**BRIEF**: Within the entries underneath, how many lines include the string "answers"? State only the number.

**PROVIDED RECORDS**:
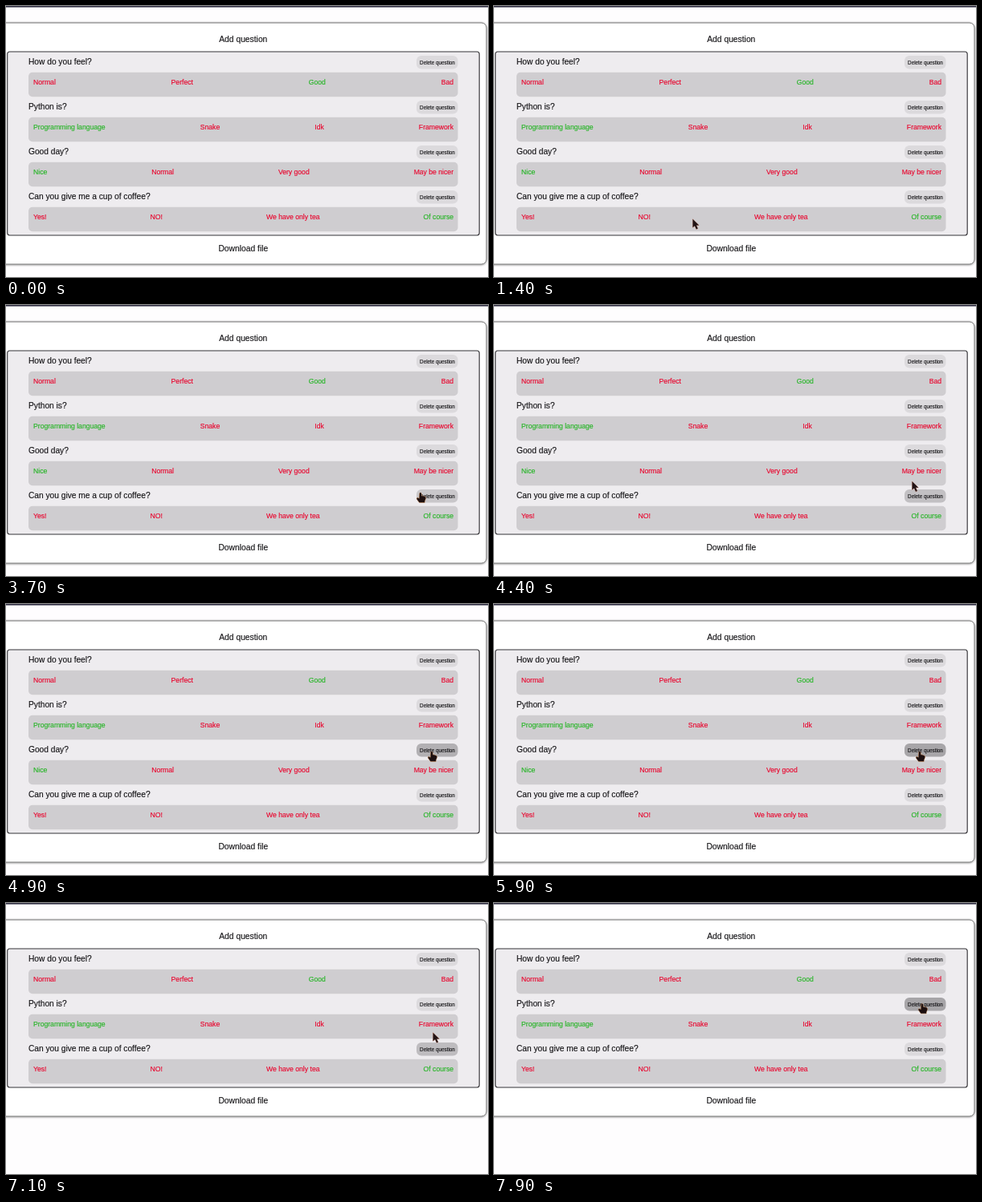
Animation, 600 px wide and 338 px high, one loop 8000 ms. Source, as an HTML page:

```html
<!DOCTYPE html>
<html lang="en">
<head>
<meta charset="utf-8">
<style>
html, body { margin: 0; width: 100%; height: 100%; overflow: hidden; background: #fefdfe; }
svg { display: block; width: 600px; height: 338px; }
text { font-family: "Liberation Sans", Arial, sans-serif; font-size: 10.2px; fill: #161518; stroke: #161518; stroke-width: .15px; }
.right { fill: #26b526; stroke: #26b526; }
.wrong { fill: #e9072f; stroke: #e9072f; }
.answer { font-size: 8.65px; }
.small { font-size: 6.3px; text-anchor: middle; }
.mid { font-size: 10.3px; text-anchor: middle; }
</style>
</head>
<body>
<svg viewBox="0 0 600 338">
  <defs>
    <filter id="shade" x="-5%" y="-5%" width="110%" height="112%">
      <feDropShadow dx="0" dy="0.5" stdDeviation="1.3" flood-color="#000" flood-opacity="0.5"/>
    </filter>
  </defs>
  <rect width="600" height="1.6" fill="#302e42"/>
  <rect id="card" x="-12" y="21" width="610" rx="6" fill="#fff" stroke="#777" filter="url(#shade)"/>
  <text class="mid" x="295.3" y="44.8">Add question</text>
  <rect id="list" x="1.7" y="57" width="587.5" rx="3" fill="#eeecef" stroke="#353438" stroke-width="1.15"/>
  <g id="rows"></g>
  <text class="mid" id="download" x="295.3">Download file</text>
  <g id="cursor" stroke-linejoin="round" paint-order="stroke">
    <path id="arrow" transform="translate(.4 .8) scale(.86)" d="M0 0V12.2L2.9 9.7L5.2 14.7L7.4 13.7L5.2 9H9.1Z" fill="#211314" stroke="#d9a797" stroke-width="1.1"/>
    <path id="hand" transform="scale(.95)" d="M-1.2 .8Q0-.6 1 .8L1.4 4.6L3 4.4L4.6 5L6 5.4Q7.2 6 6.7 8L5.4 11.2V13H-1.6L-4.8 8.4Q-5.3 6.5-3.6 6.8L-1.6 8Z" fill="#1d1010" stroke="#c98a58" stroke-width=".9"/>
  </g>
</svg>
<script>
const NS = "http://www.w3.org/2000/svg";
const LOOP = 8000, ENTER = 700, DELETE_AT = 6100, DELETED = 2;
const PITCH = 56, LEFT = 34, RIGHT = 557, FADE = 280, SAMPLES = 14;
const BUTTON = { x: 511, y: 62, width: 51.5, height: 16.5 };
const $ = id => document.getElementById(id);

// The right answer is marked with a star.
const questions = [
  ["How do you feel?", "Normal", "Perfect", "*Good", "Bad"],
  ["Python is?", "*Programming language", "Snake", "Idk", "Framework"],
  ["Good day?", "*Nice", "Normal", "Very good", "May be nicer"],
  ["Can you give me a cup of coffee?", "Yes!", "NO!", "We have only tea", "*Of course"]
];

const moves = [
  { from: ENTER, to: 1400, x: 247, y: 265 },
  { from: 1450, to: 2000, x: 332, y: 229 },
  { from: 2400, to: 2800, x: 358, y: 232 },
  { from: 2850, to: 3700, x: 516, y: 234 },
  { from: 4150, to: 4850, x: 530, y: 184 },
  { from: 6800, to: 7500, x: 533, y: 125.5 }
];

function add(parent, tag, attrs, content) {
  const el = document.createElementNS(NS, tag);
  for (const key in attrs) el.setAttribute(key, attrs[key]);
  if (content) el.textContent = content;
  parent.appendChild(el);
  return el;
}

function spread(labels) {
  const widths = labels.map(el => el.getComputedTextLength());
  const gap = (RIGHT - LEFT - widths.reduce((a, b) => a + b)) / (labels.length - 1);
  let x = LEFT;
  labels.forEach((el, i) => {
    el.setAttribute("x", x);
    x += widths[i] + gap;
  });
}

const rows = questions.map(([title, ...answers]) => {
  const g = add($("rows"), "g", {});
  add(g, "text", { x: 28, y: 72.7 }, title);
  const button = add(g, "rect", { ...BUTTON, rx: 6 });
  add(g, "text", { class: "small", x: 537, y: 72.7 }, "Delete question");
  add(g, "rect", { x: 28, y: 82.8, width: 534.5, height: 30.4, rx: 5, fill: "#cfcdd0" });
  spread(answers.map(a => add(g, "text", {
    class: "answer " + (a[0] === "*" ? "right" : "wrong"), y: 98.2
  }, a.replace("*", ""))));
  return { g, button };
});

function pointer(t) {
  let x = 236, y = 346;
  for (const m of moves) {
    const k = Math.min(1, Math.max(0, (t - m.from) / (m.to - m.from)));
    const s = k * k * (3 - 2 * k);
    x += (m.x - x) * s;
    y += (m.y - y) * s;
  }
  return { x, y };
}

const rowTop = (i, t) => PITCH * (i - (t >= DELETE_AT && i > DELETED ? 1 : 0));

function isOver(i, t) {
  if (t >= DELETE_AT && i === DELETED) return false;
  const p = pointer(t), dx = p.x - BUTTON.x, dy = p.y - BUTTON.y - rowTop(i, t);
  return dx >= 0 && dx <= BUTTON.width && dy >= 0 && dy <= BUTTON.height;
}

// Share of the last FADE ms that the pointer spent on a button.
function hover(i, t) {
  let hits = 0;
  for (let n = 0; n < SAMPLES; n++) hits += isOver(i, t - FADE * n / SAMPLES);
  return hits / SAMPLES;
}

function draw(t) {
  const gone = t >= DELETE_AT, cut = gone ? PITCH : 0;
  $("card").setAttribute("height", 301 - cut);
  $("list").setAttribute("height", 229 - cut);
  $("download").setAttribute("y", 305.8 - cut);

  rows.forEach(({ g, button }, i) => {
    g.setAttribute("transform", `translate(0 ${rowTop(i, t)})`);
    g.style.display = gone && i === DELETED ? "none" : "";
    const v = Math.round(220 - 53 * hover(i, t));
    button.setAttribute("fill", `rgb(${v},${v - 2},${v + 1})`);
  });

  const { x, y } = pointer(t), over = rows.some((_, i) => isOver(i, t));
  $("cursor").style.display = t < ENTER ? "none" : "";
  $("cursor").setAttribute("transform", `translate(${x} ${y})`);
  $("arrow").style.display = over ? "none" : "";
  $("hand").style.display = over ? "" : "none";
}

const start = performance.now();
function tick(now) {
  draw(Math.max(0, now - start) % LOOP);
  requestAnimationFrame(tick);
}
draw(0);
requestAnimationFrame(tick);
</script>
</body>
</html>
```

**WRITTEN SOLUTION**: 2